When it is time to make a pizza, Roberto takes a ball of dough and with his fingers spreads it into a disk. He rotates the disk by quarter turns–it takes less than a minute to reach its final shape. He makes sure that the pizza is not too thin in the middle, if it is the cornicione or rim will be too thick. I have never seen a pizzaiolo in Naples toss the pizza in the air, but I had to ask anyway. Roberto gave me a look and said that the dough is not to play with, it is food!
Next he puts on the sauce, starting in the middle and working in circles toward the edges– not too much sauce in the middle. Buffalo mozzarella is then added and some basil and a touch of olive oil. The wood burning oven is 900 degrees. He stretchers the dough a little more before putting it on the peel. I took out my watch and timed it. A perfect Pizza Margarita was done in only 45 seconds. From the time Roberto touches the dough and to the time the pizza arrives at your table is less than five minutes! Like the classic Neapolitan pizza, it is 9-10 inches and has a crust that is neither too thin nor too thick. It can be folded in half and then folded again into quarters, without cracking or breaking the crust. Only the edge, called the cornicione, is crisp, though it is also chewy.
Roberto grew up on a farm, and would milk the cows and make cheese. He told us a story of feeding the cows tomato skins so the milk had a pink tinge to illustrate for us that what you feed the cows determines what the cheese will taste like. He loves cheese and uses different types on his pizzas. He says that he varies his pizza toppings as long as they make sense. Once a customer asked him to make a pizza with pineapple as a topping. He considered it an insult and refused. Would you have sushi and ask the chef to put Mozzarella on it?
In addition to the superb Margarita, we also tried Roberto’s Roman style pizza made with thin sliced potatoes, and the Mastro Nicola which is Roberto’s interpretation of the earliest Neapolitan pie, before tomatoes were introduced to Italy. It was topped with pecorino, herbs and lard.
With all of the pizzerias here in New York City, we are thrilled to have Pizzeria Keste which is dedicated to making genuine Neapolitan style pizza. Roberto Caporuscio is a true pizzaiolo and Keste raises the pizza bar in this city.

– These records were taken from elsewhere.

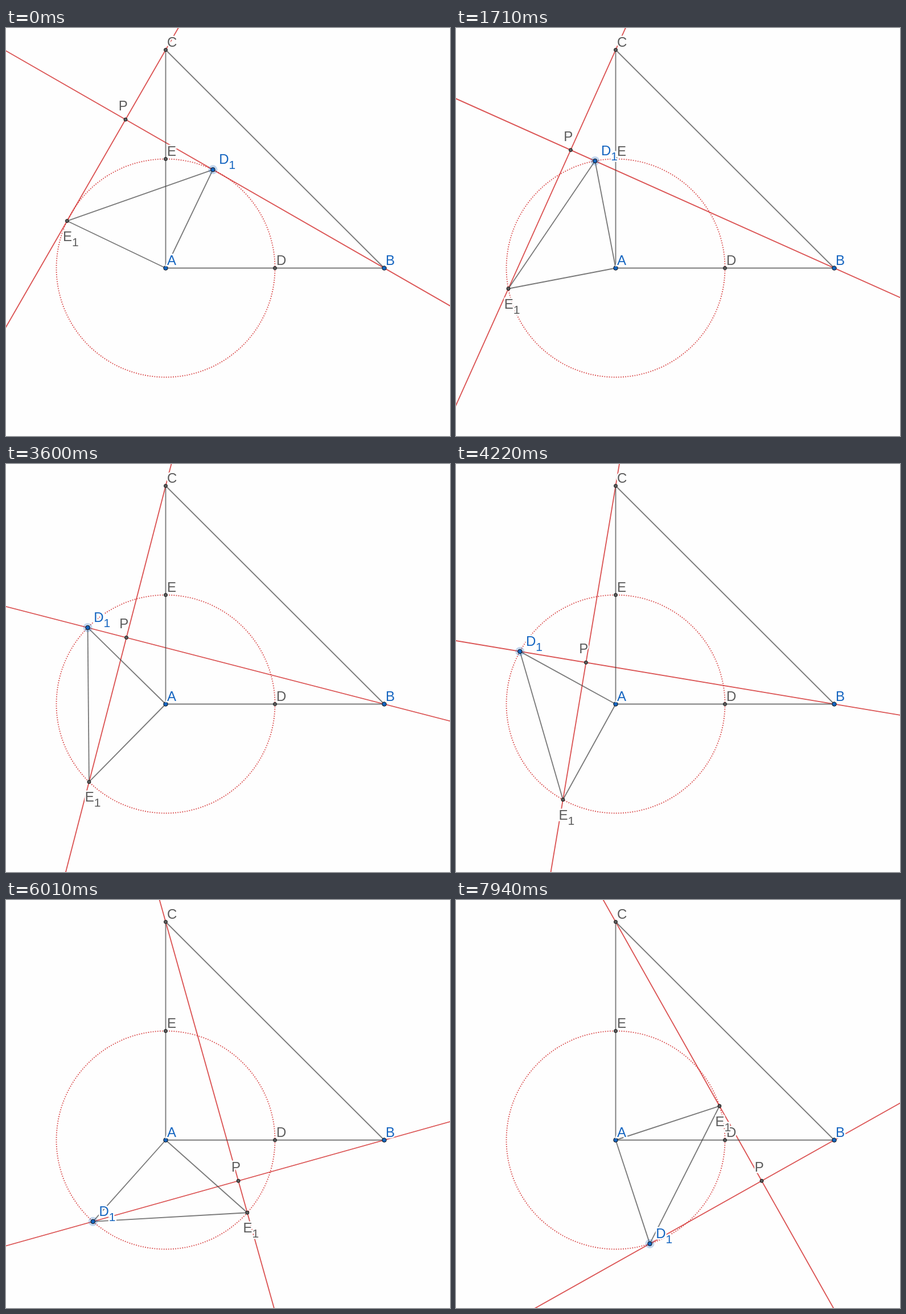
Animation, 780 px wide and 718 px high, one loop 8 s. Source, as an HTML page with a canvas:

```html
<!DOCTYPE html>
<html lang="en">
<head>
<meta charset="utf-8">
<style>
  html, body { margin: 0; width: 100%; height: 100%; overflow: hidden; background: #fefefe; }
  canvas { display: block; }
</style>
</head>
<body>
<canvas id="stage" width="780" height="718"></canvas>
<script>
const ctx = document.getElementById('stage').getContext('2d');
const LOOP = 8000, STEP = 120, RADIUS = 192, LINE = 1.85;
const PAPER = '#fefefe', RED = 'rgba(211,47,47,.82)', GREY = 'rgba(68,68,68,.7)';
const BLUE = '#1565c0', DARK = '#5c5c5c';

const A = [280.5, 422.5];
const offset = (dx, dy) => [A[0] + dx, A[1] + dy];
const B = offset(2 * RADIUS, 0), C = offset(0, -2 * RADIUS);
const D = offset(RADIUS, 0), E = offset(0, -RADIUS);

// Hand-dragged motion: [step, angle in degrees].
const drag = [[0, 64.4], [2, 73.5], [7, 86.9], [19, 114.3], [29, 135.5],
  [39, 171.3], [49, 228.3], [61, 265.1], [65, 288.2]];

const slope = (p, q) => (q[1] - p[1]) / (q[0] - p[0]);
const tangent = i => slope(drag[Math.max(i - 1, 0)], drag[Math.min(i + 1, drag.length - 1)]);

// Smooth cubic curve through the drag points.
function angleAt(step) {
  const i = Math.min(drag.findLastIndex(k => k[0] <= step), drag.length - 2);
  const [s0, a0] = drag[i], [s1, a1] = drag[i + 1];
  const h = s1 - s0, u = (step - s0) / h, v = 1 - u;
  return a0 * v * v * (1 + 2 * u) + a1 * u * u * (1 + 2 * v)
    + h * u * v * (tangent(i) * v - tangent(i + 1) * u);
}

function onCircle(degrees) {
  const a = degrees * Math.PI / 180;
  return offset(RADIUS * Math.cos(a), -RADIUS * Math.sin(a));
}

// Foot of the perpendicular from p to the line through q and r.
function foot(p, q, r) {
  const dx = r[0] - q[0], dy = r[1] - q[1];
  const k = ((p[0] - q[0]) * dx + (p[1] - q[1]) * dy) / (dx * dx + dy * dy);
  return [q[0] + k * dx, q[1] + k * dy];
}

function segment(p, q, color = GREY) {
  ctx.strokeStyle = color;
  ctx.lineWidth = LINE;
  ctx.beginPath();
  ctx.moveTo(...p);
  ctx.lineTo(...q);
  ctx.stroke();
}

function line(p, q) {
  const dx = q[0] - p[0], dy = q[1] - p[1], k = 1500 / Math.hypot(dx, dy);
  segment([p[0] - dx * k, p[1] - dy * k], [p[0] + dx * k, p[1] + dy * k], RED);
}

function dottedCircle() {
  ctx.strokeStyle = RED;
  ctx.lineWidth = LINE;
  ctx.setLineDash([LINE, 2.25]);
  ctx.beginPath();
  ctx.arc(...A, RADIUS, 0, 2 * Math.PI);
  ctx.stroke();
  ctx.setLineDash([]);
}

function disc([x, y], r, fill) {
  ctx.fillStyle = fill;
  ctx.beginPath();
  ctx.arc(x, y, r, 0, 2 * Math.PI);
  ctx.fill();
}

function label([letter, index], x, y, color) {
  const write = (text, size, tx, ty) => {
    ctx.font = `${size}px "Liberation Sans", Arial, sans-serif`;
    ctx.strokeText(text, tx, ty);
    ctx.fillText(text, tx, ty);
    return tx + ctx.measureText(text).width;
  };
  ctx.fillStyle = color;
  ctx.strokeStyle = PAPER;
  ctx.lineWidth = 5;
  const end = write(letter, 24, x, y);
  if (index) write(index, 21, end, y + 9);
}

function point(p, name, color = DARK, dx = 2.5, dy = -6) {
  disc(p, color === BLUE ? 3.75 : 3, color);
  ctx.strokeStyle = '#111';
  ctx.lineWidth = 1;
  ctx.stroke();
  label(name, p[0] + dx, p[1] + dy, color);
}

function draw(time) {
  const angle = angleAt(Math.max(0, Math.floor(time / STEP) - 1));
  const D1 = onCircle(angle), E1 = onCircle(angle + 90), P = foot(C, B, D1);

  ctx.fillStyle = PAPER;
  ctx.fillRect(0, 0, 780, 718);

  dottedCircle();
  line(B, D1);
  line(C, E1);
  for (const [p, q] of [[A, B], [B, C], [C, A], [A, D1], [D1, E1], [E1, A]]) segment(p, q);

  point(A, 'A', BLUE);
  point(B, 'B', BLUE);
  point(C, 'C');
  point(D, 'D');
  point(E, 'E');
  disc(D1, 8, 'rgba(21,101,192,.25)');
  point(D1, 'D1', BLUE, 10.7, -10);
  point(E1, 'E1', DARK, -7.3, 35);
  point(P, 'P', DARK, -12.2, -16);
}

const begin = performance.now();
function frame() {
  draw((performance.now() - begin) % LOOP);
  requestAnimationFrame(frame);
}
frame();
</script>
</body>
</html>
```
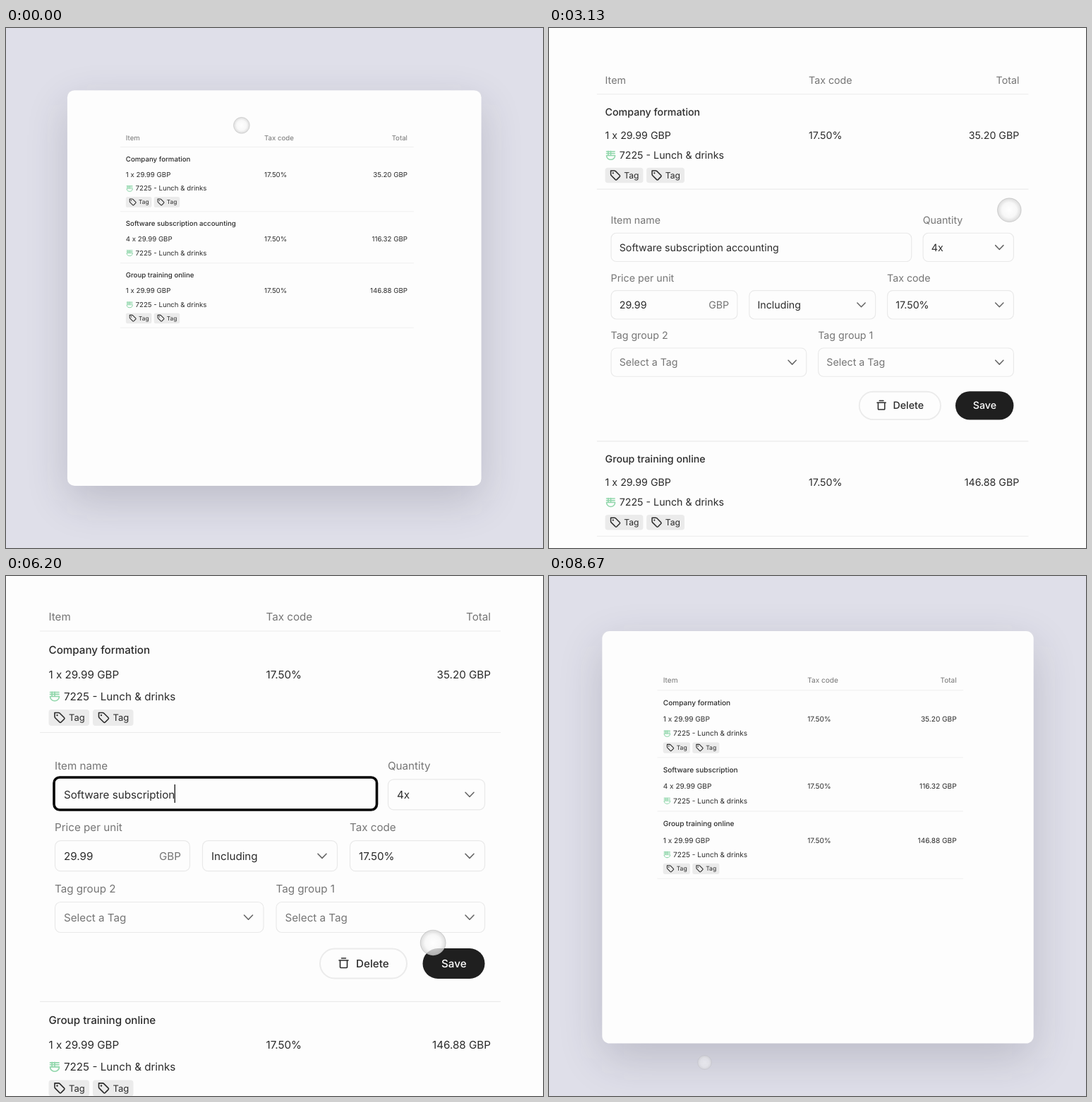
An HTML page for the animation above (8740 ms loop, 761 by 736 pixels).

```html
<!DOCTYPE html>
<html lang="en">
<head>
<meta charset="utf-8">
<title>Edit a line item</title>
<style>
  html, body { margin: 0; width: 100%; height: 100%; overflow: hidden; background: #dfdfe9; }
  svg { display: block; }
  text {
    font: 400 15.2px Inter, sans-serif; font-optical-sizing: none;
    fill: #2b2b2b; white-space: pre; text-rendering: geometricPrecision;
  }
  .muted { fill: #757575; }
  .bold { font-weight: 500; }
  .small { font-size: 13px; }
  .light { fill: #fff; }
  .rule { stroke: #ebebeb; stroke-width: 1.2; }
  .icon { fill: none; stroke: #2b2b2b; stroke-width: 1.6; stroke-linecap: round; stroke-linejoin: round; }
  .chevron { stroke: #666; }
  .field { fill: #fdfdfd; stroke: #e9e9e9; stroke-width: 1.2; }
</style>
</head>
<body>
<svg id="stage" width="761" height="736" viewBox="0 0 761 736"></svg>
<script>
const LOOP = 8740;
const FAR = 0.637;                 // camera scale when the whole card is visible
const FOCUS = { x: 361.7, y: 327 }; // point that stays put while zooming
const GROWTH = 266.3;              // extra row height while editing
const FULL_NAME = 'Software subscription accounting';
const SHORT_NAME = 'Software subscription';

// ---- drawing helpers: y is the middle of the capitals ----
const text = (x, y, str, cls = '', more = '') =>
  `<text x="${x}" y="${y + 5.5}" class="${cls}" ${more}>${str}</text>`;
const endText = (x, y, str, cls) => text(x, y, str, cls, 'text-anchor="end"');
const rule = y => `<path class="rule" d="M48 ${y}H701"/>`;
const at = (x, y, body, id = '') => `<g ${id && `id="${id}"`} transform="translate(${x} ${y})">${body}</g>`;
const chevron = (x, y) => at(x, y, '<path class="icon chevron" d="M-6-3L0 3.2 6-3"/>');

const bowl = (x, y) => at(x, y,
  `<path class="icon" style="stroke:#8fd6aa" d="M-6.5 0.5H6.5A6.5 6.3 0 0 1-6.5 0.5ZM-6.5-5.5H6M-6.5-2.6H6M-3.8-6V0M0-6V0"/>`);

const tag = (x, y) => at(x, y,
  `<rect y="-11.5" width="57.5" height="23" rx="4" fill="#ebebeb"/>
   <path class="icon" d="M8.500-7H14Q15 -7 15.700-6.300L22 0Q23 1 22 2L17.500 6.500Q16.500 7.400 15.500 6.500L9.200 .200Q8.500-.500 8.500-1.500Z"/>
   <circle cx="12" cy="-3.400" r="1.200" fill="#2b2b2b"/>` + text(28.5, -0.8, 'Tag', 'small'));

const row = (y, title, qty, total, tags, titleId = '') =>
  text(60.5, y, title, 'bold', titleId && `id="${titleId}"`) +
  text(60.5, y + 35, `${qty} x 29.99 GBP`) + text(368.5, y + 35, '17.50%') +
  endText(687, y + 35, total) +
  bowl(69, y + 65.5) + text(82, y + 65.5, '7225 - Lunch &amp; drinks') +
  (tags ? tag(60.5, y + 96) + tag(123, y + 96) : '');

const field = (x, y, width, label, value, { muted, select, labelX = x, id = '' } = {}) =>
  text(labelX, y - 41, label, 'muted') +
  `<rect id="${id}Box" class="field" x="${x + .5}" y="${y - 21.5}" width="${width}" height="43" rx="8"/>` +
  text(x + 13, y, value, muted ? 'muted' : '', id && `id="${id}Value"`) +
  (select ? chevron(x + width - 21, y) : '');

const trash = at(478.500, 548,
  '<path class="icon" d="M-6.500-4H6.500M-3-7H3M-5-4V5.500Q-5 6.500-4 6.500H4Q5 6.500 5 5.500V-4"/>');

const spinner = at(586, 548.5, Array.from({ length: 8 }, (_, i) =>
  `<path class="tick" d="M0-4V-7" stroke="#a8a8a8" stroke-width="1.7" stroke-linecap="round" transform="rotate(${i * 45})"/>`).join(''));

const form = `<g id="form">
  ${field(69, 309.3, 454.5, 'Item name', FULL_NAME, { id: 'name' })}
  ${field(541, 309.3, 137, 'Quantity', '4x', { select: true })}
  ${field(69, 396.2, 191, 'Price per unit', '29.99')}
  ${endText(248, 396.2, 'GBP', 'muted')}
  ${field(278, 396.2, 191, '', 'Including', { select: true })}
  ${field(487, 396.2, 191, 'Tax code', '17.50%', { select: true, id: 'tax' })}
  <g id="taxHover">
    <rect x="487.5" y="374.7" width="191" height="43" rx="8" fill="none" stroke="#999" stroke-width="1.2"/>
    <path class="icon" style="stroke:#c9c9c9;stroke-width:1.2" d="M625.500 391.500l10 10m0-10l-10 10"/>
  </g>
  ${field(69, 483, 295.5, 'Tag group 2', 'Select a Tag', { muted: true, select: true })}
  ${field(382.5, 483, 295.5, 'Tag group 1', 'Select a Tag', { muted: true, select: true })}
  <g id="focus">
    <rect x="68" y="285" width="457.5" height="46" rx="8" fill="none" stroke="#050505" stroke-width="3.6"/>
    <path id="caret" d="M0 295V321" stroke="#222" stroke-width="1.4"/>
  </g>
  <g id="delete">
    <rect x="445" y="527.5" width="123" height="42" rx="21" fill="#fdfdfd" stroke="#ebebeb" stroke-width="2"/>
    ${trash}${text(496, 548.3, 'Delete', 'bold')}
  </g>
  <g id="save">
    <rect x="590.500" y="527" width="88" height="43" rx="21.500" fill="#1f1f1f"/>
    ${text(617, 548.3, 'Save', 'bold light')}
  </g>
  <g id="saving">
    <rect x="552.500" y="527" width="126.500" height="43" rx="21.500" fill="#f3f3f3"/>
    ${spinner}${text(604, 548.3, 'Saving', 'bold', 'style="fill:#c4c4c4"')}
  </g>
</g>`;

const editButton = at(672, 252,
  '<path class="icon" d="M-5 4.500L-4.300 1 3-6.300 5.800-3.500-1.500 3.800ZM0 5.500H6"/>', 'edit');
const tooltip = `<g id="tooltip">
  <path d="M664 219.500h13l-6.500 7.500z" fill="#1f1f1f"/>
  <rect x="642" y="178.500" width="55" height="42" rx="5" fill="#1f1f1f"/>
  ${text(669.5, 198.7, 'Edit', 'bold light', 'text-anchor="middle"')}
</g>`;

const stage = document.getElementById('stage');
stage.innerHTML = `
<defs>
  <filter id="soft" x="-25%" y="-25%" width="150%" height="150%"><feGaussianBlur stdDeviation="48"/></filter>
  <radialGradient id="glass">
    <stop offset="0" stop-color="#fff" stop-opacity=".8"/>
    <stop offset=".62" stop-color="#f6f6f6" stop-opacity=".75"/>
    <stop offset="1" stop-color="#d2d2d2" stop-opacity=".8"/>
  </radialGradient>
</defs>
<rect width="761" height="736" fill="#dfdfe9"/>
<g id="world">
  <rect x="-69.700" y="-16" width="921" height="879" rx="16" fill="#1e1e32" opacity=".18" filter="url(#soft)"/>
  <rect x="-69.700" y="-48" width="921" height="879" rx="16" fill="#fdfdfd"/>
  ${text(60.5, 57, 'Item', 'muted')}${text(368.5, 57, 'Tax code', 'muted')}${endText(687, 57, 'Total', 'muted')}
  ${rule(78)}
  ${row(104.5, 'Company formation', 1, '35.20 GBP', true)}
  ${rule(221.5)}
  <g id="summary">${row(247.8, FULL_NAME, 4, '116.32 GBP', false, 'title')}${editButton}${tooltip}</g>
  <g id="below">${rule(336)}${row(362.6, 'Group training online', 1, '146.88 GBP', true)}${rule(479.5)}</g>
  ${form}
  <g id="cursor"><circle r="18" fill="url(#glass)" stroke="#000" stroke-opacity=".13" stroke-width="1"/></g>
</g>`;

const $ = Object.fromEntries([...stage.querySelectorAll('[id]')].map(el => [el.id, el]));
const ticks = [...stage.querySelectorAll('.tick')];

// ---- motion ----
const ramp = (t, from, to) => Math.min(1, Math.max(0, (t - from) / (to - from)));
const smooth = u => (1 - Math.cos(Math.PI * u)) / 2;
const spring = (t, start, rate) => {
  const x = Math.max(0, t - start) * rate;
  return 1 - (1 + x) * Math.exp(-x);
};
const fade = (el, v) => { el.style.opacity = v; el.style.display = v > 0 ? '' : 'none'; };

// from, to, start point, bend, end point
const MOVES = [
  [0, 1650, [318, 30], [400, 270], [672, 253]],
  [3350, 4250, [672, 253], [581, 592], [370, 306]],
  [5650, 6350, [370, 306], [500, 400], [634, 551]],
  [7980, 8690, [634, 551], [440, 760], [148, 872]],
];
function cursorAt(t) {
  const [from, to, a, b, c] = MOVES.filter(m => t >= m[0]).pop();
  const u = smooth(ramp(t, from, to)), v = 1 - u;
  return [0, 1].map(i => v * v * a[i] + 2 * u * v * b[i] + u * u * c[i]);
}

const CLICKS = [2520, 4350, 6420];
const press = t => CLICKS.reduce((s, c) => s - 0.14 * Math.max(0, 1 - Math.abs(t - c) / 110), 1);

function render(t) {
  const zoom = spring(t, 2650, .0066) - spring(t, 7960, .006);
  const k = FAR + (1 - FAR) * zoom;
  $.world.setAttribute('transform',
    `translate(${FOCUS.x * (1 - k)} ${FOCUS.y * (1 - k)}) scale(${k})`);

  const open = smooth(ramp(t, 2612, 2912)) - smooth(ramp(t, 7430, 7730));
  fade($.form, open);
  fade($.summary, 1 - open);
  $.below.setAttribute('transform', `translate(0 ${GROWTH * open})`);
  $.title.textContent = t < 5000 ? FULL_NAME : SHORT_NAME;
  fade($.edit, t < 4000 ? ramp(t, 1050, 1200) : 0);
  fade($.tooltip, t < 4000 ? ramp(t, 1680, 1800) : 0);

  fade($.taxHover, ramp(t, 3500, 3600) - ramp(t, 3800, 3930));

  const erased = Math.min(11, Math.max(0, Math.floor((t - 4560) / 55)));
  $.nameValue.textContent = FULL_NAME.slice(0, FULL_NAME.length - erased);
  const focused = t >= 4350 && t < 6420;
  fade($.focus, focused ? 1 : 0);
  if (focused) $.caret.setAttribute('transform', `translate(${82 + $.nameValue.getComputedTextLength()} 0)`);

  const saving = ramp(t, 6450, 6570);
  fade($.save, 1 - saving);
  fade($.saving, saving);
  $.delete.setAttribute('transform', `translate(${-39 * smooth(saving)} 0)`);
  const head = Math.floor(t / 100);
  ticks.forEach((el, i) => { el.style.opacity = 1 - ((head - i + 800) % 8) * .1; });

  const [x, y] = cursorAt(t);
  const leaving = ramp(t, 8350, 8740);
  $.cursor.setAttribute('transform', `translate(${x} ${y}) scale(${press(t) * (1 - .2 * leaving)})`);
  fade($.cursor, 1 - .5 * leaving);
}

const begin = performance.now();
function frame() {
  render((performance.now() - begin) % LOOP);
  requestAnimationFrame(frame);
}
frame();
</script>
</body>
</html>
```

Here is a photo of Roberto Caporuscio at Keste Wall Street at the recent Strada di Mozzarella presentation for pizza Napoletana.
Keste’ Pizza & Vino
271 Bleecker St
New York, NY 10014